[Activity]:
Your task is to work out how many lines in the data include the word "yoke". Reply with the number alone.

[Supplied data]:
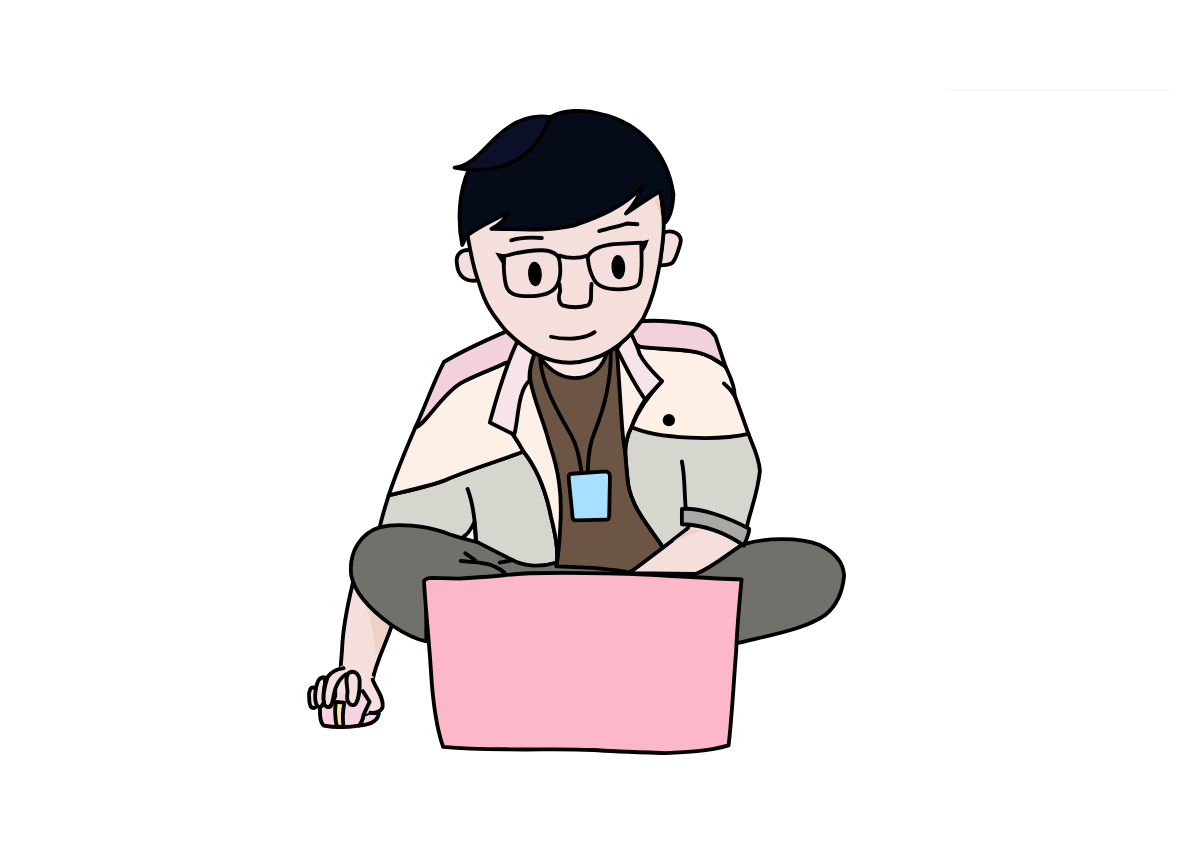
<!DOCTYPE html>
<html lang="en">
<head>
<meta charset="utf-8">
<title>Working cross-legged with a laptop</title>
<style>
:root{
  --paper:#ffffff;--ink:#000000;--hair:#060b19;--quiff:#0b1028;
  --skin:#f4dfdc;--skin-shade:#eed2c8;--neck:#fae6e2;
  --yoke:#f2d1da;--collar:#f7e4e9;--cream:#fcf0e7;--sleeve:#d6d6ce;--cuff:#a8a9a5;
  --shirt:#6d5546;--trousers:#70716b;--badge:#a8dfff;--laptop:#fcb7c9;
  --mouse:#f6d3e2;--wheel:#fae2a0;--trace:#f6f6f6;
}
html,body{margin:0;padding:0;background:var(--paper)}
body{width:1200px;height:848px;overflow:hidden}
.illustration{display:block;width:1200px;height:848px}
.outlined{stroke:var(--ink);stroke-width:5;stroke-linecap:round;stroke-linejoin:round}
.line{fill:none}
.skin{fill:var(--skin)}.shade{fill:var(--skin-shade);stroke:none}
.neck{fill:var(--neck)}.hair{fill:var(--hair)}.quiff{fill:var(--quiff)}
.yoke{fill:var(--yoke)}.collar{fill:var(--collar)}.cream{fill:var(--cream)}
.sleeve{fill:var(--sleeve)}.cuff{fill:var(--cuff)}.shirt{fill:var(--shirt)}
.trousers{fill:var(--trousers)}.badge{fill:var(--badge)}.laptop{fill:var(--laptop)}
.mouse{fill:var(--mouse)}.wheel{fill:var(--wheel)}.gap{fill:var(--paper)}
.pupil,.chest-dot{fill:var(--ink);stroke:none}.bare{stroke:none}
.trace{fill:none;stroke:var(--trace);stroke-width:1.6}
</style>
</head>
<body>
<svg class="illustration" viewBox="0 0 1568 1108" role="img" aria-label="A person with glasses and dark hair sits cross-legged behind a pink laptop, one hand on a mouse">
  <path class="trace" d="M1235 117H1528"/>
  <g class="outlined">

    <g id="mouse-arm">
      <path class="skin bare" d="M461 762C453 795 448 820 447 848L445 872L488 888C491 866 503 844 512 817L500 790Z"/>
      <path class="shade" d="M474 782C484 805 489 825 491 855L497 848L510 818L490 792Z"/>
      <path class="line" d="M461 762C453 795 448 820 447 848L445 873M487 888C491 866 503 844 512 817"/>
    </g>

    <g id="mouse-hand">
      <path class="mouse" d="M469 948C485 947 494 941 495 932L484 931L475 934C474 941 472 945 469 948Z"/>
      <path class="mouse bare" d="M418 926C418 934 418 944 423 948C438 951 456 950 469 948C473 944 474 940 475 934L483 917L474 900L430 900Z"/>
      <path class="skin bare" d="M446 870L488 884C492 898 502 911 500 924C497 931 489 932 484 931L475 934L483 917L474 903L462 908L440 905L434 916L412 920L408 900L424 885Z"/>
      <path class="line" d="M418 926C418 934 418 944 423 948C438 951 456 950 469 948C473 944 474 940 475 934L483 917L474 903M487 888C490 898 502 911 500 924C497 931 489 932 484 931"/>
      <path class="skin" d="M412 899C405 896 403 904 404 912C404 921 406 926 411 925L419 920Z"/>
      <path class="skin" d="M424 885C415 884 413 896 412 906C411 918 414 926 420 923L427 912Z"/>
      <path class="skin" d="M438 879C426 880 424 893 423 905C422 918 425 926 432 923L438 910Z"/>
      <path class="skin bare" d="M449 873C440 874 433 877 428 885C424 897 421 912 424 921C429 927 434 922 435 914C437 902 441 890 452 881Z"/>
      <path class="line" d="M449 873C440 874 433 877 428 885C424 897 421 912 424 921C429 927 434 922 435 914C437 902 440 889 452 881"/>
      <path class="wheel" d="M439 917C437 927 438 939 440 949L449 950C447 938 448 928 450 918Z"/>
      <path class="skin" d="M456 879C463 875 470 881 470 891C470 903 468 918 463 921C457 923 452 916 454 906C455 897 449 886 456 879Z"/>
    </g>

    <g id="jacket-left">
      <path class="sleeve" d="M508 647C504 660 499 675 496 690L560 730L668 750L728 735C729 715 726 700 720 675C715 650 704 615 684 590C650 603 612 614 580 628C558 636 530 642 508 647Z"/>
      <path class="cream" d="M543 558C530 588 517 620 508 647C530 642 558 636 580 628C612 614 650 603 684 590C680 583 676 576 671 569L660 545L675 474L661 474C642 483 622 490 603 500C578 514 555 556 543 558Z"/>
      <path class="yoke" d="M664 432C636 444 605 458 580 473C566 500 556 530 543 558C555 556 578 514 603 500C622 490 642 483 661 474L675 474L685 440Z"/>
      <path class="gap" d="M606 701C613 697 616 690 620 682L622 710L608 706Z"/>
      <path class="line" d="M611 639C619 660 621 682 622 706"/>
    </g>

    <g id="jacket-right">
      <path class="sleeve" d="M825 558C820 568 817 580 817 592C818 605 819 620 821 634C826 662 845 685 862 709L870 722L905 702L974 700L976 688C981 665 990 645 993 615C992 598 984 583 978 567Z"/>
      <path class="cream" d="M836 453L820 455L845 500L865 498C848 516 834 536 825 558C860 574 940 576 978 567C972 550 966 532 960 517C960 502 953 490 948 479C935 470 925 463 910 460C884 455 860 457 836 453Z"/>
      <path class="yoke" d="M835 420C862 417 888 421 904 423C920 425 930 431 935 440L948 479C935 470 925 463 910 460C884 455 860 457 836 453L815 440Z"/>
      <path class="line" d="M946 501C951 505 955 509 960 517M891 603C895 622 894 642 896 664"/>
      <circle class="chest-dot" cx="874" cy="549" r="8"/>
    </g>

    <g id="trousers">
      <path class="trousers" d="M557 838C545 836 527 827 512 817C490 801 464 778 459 752C455 720 473 696 496 689C520 683 555 687 582 696C600 703 613 705 625 709L668 731C685 741 708 741 728 735L822 747L825 790H557Z"/>
      <path class="trousers" d="M890 756L900 735L940 712L972 711C1000 703 1043 701 1071 712C1090 721 1102 735 1103 752C1101 774 1092 792 1079 803C1052 822 1010 829 965 840L900 800Z"/>
      <path class="line" d="M602 733C625 735 641 734 659 748M608 723L621 732M653 735L670 732"/>
    </g>

    <g id="jacket-lining">
      <path class="cream bare" d="M696 490L665 530L671 569C676 576 680 583 684 590C704 615 715 650 720 675C726 700 729 715 728 735L732 690L740 620Z"/>
      <path class="cream bare" d="M800 455L810 545L817 592C817 580 820 568 825 558C830 544 835 534 843 522L825 480Z"/>
    </g>

    <g id="shirt">
      <path class="shirt" d="M697 462C693 473 692 485 693 497C698 525 710 548 718 580C730 615 735 645 732 690C731 710 729 728 727 740C760 741 795 742 822 748L870 722L862 709C845 685 826 662 821 634C819 620 818 605 817 592C814 575 813 562 812 545L806 455Z"/>
      <path class="neck" d="M706 468C720 486 736 494 751 494C770 494 787 484 794 458Z"/>
      <path class="line" d="M671 569C676 576 680 583 684 590C704 615 715 650 720 675C726 700 729 715 728 735M825 558C820 568 817 580 817 592M843 522C835 534 830 544 825 558"/>
    </g>

    <g id="lanyard">
      <path class="line" d="M706 470C708 500 725 532 746 568C755 584 757 600 760 617M798 458C799 495 789 535 776 567C768 587 769 602 768 616"/>
      <path class="badge" d="M747 619L792 616C796 617 797 619 797 624L796 674C796 678 795 679 792 679L752 680C749 680 748 678 748 674L743 624C743 621 744 619 747 619Z"/>
    </g>

    <g id="collar">
      <path class="collar" d="M676 446C660 480 650 515 640 552L672 568C678 545 676 512 692 497C691 485 694 474 698 463Z"/>
      <path class="collar" d="M823 432C828 443 833 453 836 463C844 478 854 487 865 498L843 522C827 500 817 478 806 456Z"/>
    </g>

    <g id="typing-arm">
      <path class="skin" d="M822 749C850 728 876 709 899 690L905 676L970 700L968 713C948 726 930 742 909 750Z"/>
      <path class="shade" d="M879 708L901 692L916 694C902 698 890 704 879 708Z"/>
      <path class="cuff" d="M891 665C914 663 950 675 979 691C979 698 975 705 972 713C948 696 920 686 891 685Z"/>
    </g>

    <g id="head">
      <path class="skin" d="M616 327C602 325 595 333 597 344C598 359 607 370 625 366Z"/>
      <path class="skin" d="M867 304C879 299 892 306 889 318C886 328 884 337 879 343C874 347 868 346 862 347Z"/>
      <path class="skin" d="M611 308C615 330 618 350 626 370C634 398 643 410 660 431C684 456 712 474 745 474C790 472 820 446 840 417C852 394 857 372 862 345C866 320 868 300 867 288L862 240L740 240L620 280Z"/>
      <path class="shade" d="M855 262L861 256L865 288C862 280 860 270 855 262Z"/>
      <path class="hair" d="M604 320C598 290 599 250 613 221C640 190 680 160 719 153C735 144 762 142 785 149C836 160 872 200 880 254C879 271 876 284 869 291C867 278 866 263 862 250C846 260 832 269 818 279C828 268 835 257 839 244C815 271 780 284 752 294C715 303 678 299 642 299C652 294 660 288 664 278C645 287 622 299 610 308Z"/>
      <path class="quiff" d="M594 219C617 217 632 194 650 178C672 157 695 149 719 153C711 174 700 192 680 206C655 222 625 225 594 219Z"/>
    </g>

    <g id="face">
      <path class="line" d="M668 314C680 310 695 310 708 311M783 302C800 297 812 295 819 292L833 293"/>
      <path class="line" d="M731 371L732 380C729 388 730 396 735 399C745 402 758 402 768 399C775 395 771 384 773 371"/>
      <path class="line" d="M720 440C738 444 763 444 777 434"/>
      <ellipse class="pupil" cx="699" cy="358" rx="9" ry="16" transform="rotate(-3 699 358)"/>
      <ellipse class="pupil" cx="808" cy="349" rx="9" ry="16" transform="rotate(-3 808 349)"/>
    </g>

    <g id="glasses">
      <path class="line" d="M658 335C675 330 690 327 708 327C720 327 730 332 731 340C733 352 732 366 727 374C721 384 708 387 690 387C674 387 664 384 661 372C658 360 658 348 658 335Z"/>
      <path class="line" d="M768 337C770 326 785 321 802 319L838 317C838 335 840 352 836 368C834 377 820 378 808 378C793 378 781 374 776 365C772 358 769 348 768 337Z"/>
      <path class="line" d="M731 334C742 338 757 338 768 334"/>
      <path class="pupil" d="M647 330L661 333V347C655 346 652 337 647 330ZM836 316L848 313C845 321 842 329 838 331Z"/>
    </g>

    <path id="laptop" class="laptop" d="M554 759C556 756 560 755 565 755L600 756C640 754 670 750 692 749C740 748 800 749 850 751C890 753 930 756 969 757C966 790 963 820 962 850C959 885 957 930 952 974C925 982 895 983 868 984C835 983 800 982 775 980C730 978 700 980 660 979C630 979 600 978 579 976C570 950 565 910 563 875C560 830 556 795 554 759Z"/>
  </g>
</svg>
</body>
</html>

[Solved exercise]:
4